--- Work instruction ---
Copy every line from the material below that holds "count".
= = =
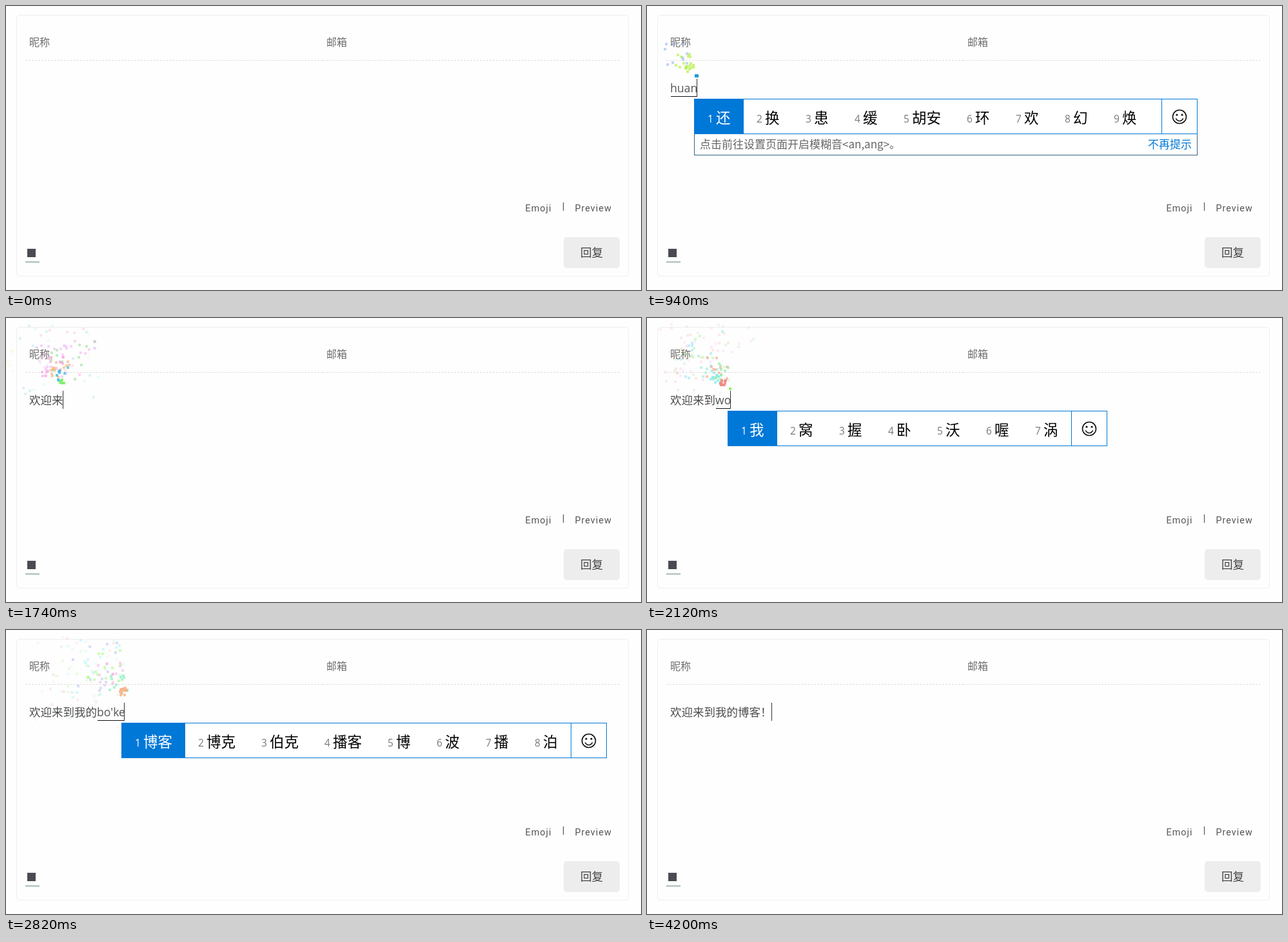
An HTML page with a canvas that plays this animation: 985 px wide and 441 px high, repeating every 4250 ms.

```html
<!DOCTYPE html>
<html lang="zh-CN">
<head>
<meta charset="utf-8">
<style>
html, body { margin: 0; width: 100%; height: 100%; overflow: hidden; background: #fff; }
canvas { display: block; }
</style>
</head>
<body>
<canvas id="stage" width="985" height="441"></canvas>
<script>
const ctx = document.getElementById('stage').getContext('2d');
const LOOP = 4250;
const CJK = '"Noto Sans CJK SC", "Noto Sans CJK JP", "Noto Sans CJK", sans-serif';
const INPUT_FONT = '300 17.5px ' + CJK;
const PINYIN_FONT = '17.6px "Open Sans", "Noto Sans", sans-serif';
const BLUE = '#0078d7';
const LEFT = 36;
const CHAR = 17.5;

// [time, committed text, pinyin, particle colour, candidates]
const keys = [
  [700, '', 'h', '#92b6f6', '和 会 好 还 很 后 化'],
  [780, '', 'hu', '#b8f050', '湖 户 胡 护 虎 互 呼'],
  [860, '', 'hua', '#bcf25c', '话 花 化 画 华 滑 划'],
  [930, '', 'huan', '#189fd0', '还 换 患 缓 胡安 环 欢 幻 焕'],
  [1020, '', "huan'y", '#82f0d6', '欢迎 欢愉 还要 还有 换 还 欢'],
  [1170, '', "huan'yi", '#f596be', '换衣 欢意 还以 换 还 欢 患'],
  [1270, '', "huan'yin", '#3cc83c', '欢饮 换引 欢迎 换 还 欢 患'],
  [1340, '', "huan'ying", '#f08ce6', '欢迎 幻影 环影 换 还 欢 幻'],
  [1410, '欢迎', '', '#eba0f5', ''],
  [1490, '欢迎', 'l', '#f596dc', '了 来 里 啦 两 老 林'],
  [1545, '欢迎', 'la', '#f0b478', '啦 拉 辣 蜡 腊 喇 落'],
  [1600, '欢迎', 'lai', '#3cbee8', '来 赖 莱 睐 籁 徕 濑'],
  [1685, '欢迎来', '', '#82f06e', ''],
  [1840, '欢迎来', 'd', '#82ebd2', '的 到 大 都 多 对 点'],
  [1895, '欢迎来', 'da', '#f5a08c', '大 打 达 答 搭 瘩 嗒'],
  [1950, '欢迎来', 'dao', '#96eba0', '到 道 倒 导 岛 刀 稻'],
  [2010, '欢迎来到', '', '#8cebe6', ''],
  [2065, '欢迎来到', 'w', '#f08c82', '我 为 无 问 外 万 位'],
  [2120, '欢迎来到', 'wo', '#96f064', '我 窝 握 卧 沃 喔 涡'],
  [2175, '欢迎来到', 'wod', '#a0f0e1', '我的 我到 我 窝 握 沃'],
  [2230, '欢迎来到', 'wode', '#50e6f0', '我的 我得 我 窝 握 沃'],
  [2285, '欢迎来到我的', '', '#6e87e1', ''],
  [2400, '欢迎来到我的', 'b', '#78f53c', '博 波 播 拨 薄 伯 泊'],
  [2520, '欢迎来到我的', 'bo', '#f0aadc', '博 波 播 拨 薄 伯 泊'],
  [2630, '欢迎来到我的', "bo'k", '#82f0b4', '博客 博克 伯克 播客 博 波 播 泊'],
  [2740, '欢迎来到我的', "bo'ke", '#fab48c', '博客 博克 伯克 播客 博 波 播 泊'],
  [2890, '欢迎来到我的博客', '', '#a082f5', ''],
  [3130, '欢迎来到我的博客！', '', '#5a50e1', '']
].map(([time, done, pinyin, color, words]) => {
  ctx.font = PINYIN_FONT;
  const base = LEFT + done.length * CHAR;
  // The caret overlaps the last pinyin letter by one pixel.
  const caret = pinyin ? base + ctx.measureText(pinyin).width - 1 : base;
  return { time, done, pinyin, color, base, caret: Math.floor(caret),
    words: words ? words.split(' ') : [] };
});

function random(seed) {
  return () => {
    seed = (seed * 1664525 + 1013904223) >>> 0;
    return seed / 4294967296;
  };
}

keys.forEach((key, i) => {
  const rnd = random(i * 7919 + 31);
  key.sparks = Array.from({ length: 9 + Math.floor(rnd() * 6) },
    () => ({ vx: (rnd() * 2 - 1) * 1.25, vy: (-3.5 + rnd() * 2) * 1.25 }));
});

function text(str, x, y, font, color, align = 'left') {
  ctx.font = font;
  ctx.fillStyle = color;
  ctx.textAlign = align;
  ctx.fillText(str, x, y);
}

function rect(x, y, w, h, color) {
  ctx.fillStyle = color;
  ctx.fillRect(x, y, w, h);
}

function frame(x, y, w, h, color) {
  ctx.strokeStyle = color;
  ctx.lineWidth = 1;
  ctx.strokeRect(x + .5, y + .5, w - 1, h - 1);
}

// Dashes are spaced so that the line starts and ends with a full one.
function dashedLine(x, y, width) {
  const count = Math.round((width + 2) / 5);
  ctx.strokeStyle = '#ddd';
  ctx.lineWidth = 1;
  ctx.setLineDash([3, (width - 3 * count) / (count - 1)]);
  ctx.beginPath();
  ctx.moveTo(x, y);
  ctx.lineTo(x + width, y);
  ctx.stroke();
  ctx.setLineDash([]);
}

function drawForm() {
  rect(0, 0, 985, 441, '#fefefe');
  ctx.strokeStyle = '#eee';
  ctx.lineWidth = 1;
  ctx.beginPath();
  ctx.roundRect(16.5, 14.5, 949, 405, 4.5);
  ctx.stroke();

  text('昵称', 36, 61.5, '300 16px ' + CJK, '#6c6c6c');
  text('邮箱', 497, 61.5, '300 16px ' + CJK, '#6c6c6c');
  dashedLine(30, 84.5, 461);
  dashedLine(491, 84.5, 461);

  ctx.letterSpacing = '1px';
  text('Emoji', 805.5, 319, '14.4px Roboto, sans-serif', '#555');
  text('Preview', 882.5, 319, '14.4px Roboto, sans-serif', '#555');
  ctx.letterSpacing = '0px';
  rect(864, 305, 1, 13, '#444');

  rect(33, 377, 13, 13, '#4a4a52');
  rect(30, 397, 22, 1, '#66857c');

  ctx.fillStyle = '#ededed';
  ctx.beginPath();
  ctx.roundRect(865, 359, 87, 48, 5);
  ctx.fill();
  text('回复', 908.5, 389, '300 17.6px ' + CJK, '#444', 'center');
}

function drawSmiley(x, y) {
  ctx.strokeStyle = '#111';
  ctx.lineWidth = 1.6;
  ctx.beginPath();
  ctx.arc(x, y, 10.5, 0, Math.PI * 2);
  ctx.stroke();
  ctx.beginPath();
  ctx.arc(x, y + .5, 6, .35, Math.PI - .35);
  ctx.stroke();
  ctx.fillStyle = '#111';
  for (const dx of [-4, 4]) {
    ctx.beginPath();
    ctx.arc(x + dx, y - 3, 1.6, 0, Math.PI * 2);
    ctx.fill();
  }
}

function drawCandidates({ words, caret, pinyin }) {
  const left = caret - 4;
  const cellWidth = word => 54 + 22 * word.length;
  const hint = pinyin.startsWith('huan');
  const cells = words.reduce((sum, word) => sum + cellWidth(word), 0);
  const width = Math.max(cells + 57, hint ? 781 : 0);
  const divider = left + width - 56;

  rect(left, 144, width, hint ? 88 : 55, '#fff');
  if (hint) {
    frame(left, 198, width, 34, '#3a6484');
    text('点击前往设置页面开启模糊音<an,ang>。', left + 9, 221, '17px ' + CJK, '#666');
    text('不再提示', left + width - 9, 221, '17px ' + CJK, BLUE, 'right');
  }
  frame(left, 144, width, 55, BLUE);
  rect(left, 144, cellWidth(words[0]) + 1, 55, BLUE);
  rect(divider, 144, 1, 55, BLUE);

  let x = left;
  words.forEach((word, i) => {
    text(i + 1, x + 21, 181, '15.5px "Open Sans", "Noto Sans", sans-serif', i ? '#7a7a7a' : '#fff');
    text(word, x + 34, 181.5, '22.5px ' + CJK, i ? '#000' : '#fff');
    x += cellWidth(word);
  });
  drawSmiley(divider + 28, 172);
}

function drawInput(key, t) {
  const { done = '', pinyin = '', base = LEFT, caret = LEFT } = key || {};
  text(done, LEFT, 134, INPUT_FONT, '#4c4c4c');
  if (pinyin) {
    text(pinyin, base, 134, PINYIN_FONT, '#555');
    rect(Math.round(base) + 1, 140, caret - Math.round(base), 1, '#111');
  }
  const since = t - (key ? key.time : 310);
  const visible = since >= 0 && Math.floor(since / 500) % 2 === 0;
  if (visible || pinyin) rect(caret, 113, 1, 28, '#333');
}

function drawSparks(t) {
  for (const { time, caret, color, sparks } of keys) {
    const age = (t - time) * .06;
    const alpha = Math.pow(.96, age);
    if (age < 0 || alpha <= .1) continue;
    ctx.globalAlpha = alpha;
    for (const { vx, vy } of sparks) {
      const x = caret + vx * age;
      const y = 110.5 + vy * age + .047 * age * age;
      rect(Math.round(x - 2), Math.round(y - 2), 4, 4, color);
    }
  }
  ctx.globalAlpha = 1;
}

function draw(now) {
  const t = now % LOOP;
  const key = keys.filter(k => k.time <= t).pop();
  drawForm();
  drawInput(key, t);
  drawSparks(t);
  if (key && key.words.length) drawCandidates(key);
}

const start = performance.now();
function tick() {
  draw(performance.now() - start);
  requestAnimationFrame(tick);
}
tick();
</script>
</body>
</html>
```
= = =
--- Response ---
  const count = Math.round((width + 2) / 5);
  ctx.setLineDash([3, (width - 3 * count) / (count - 1)]);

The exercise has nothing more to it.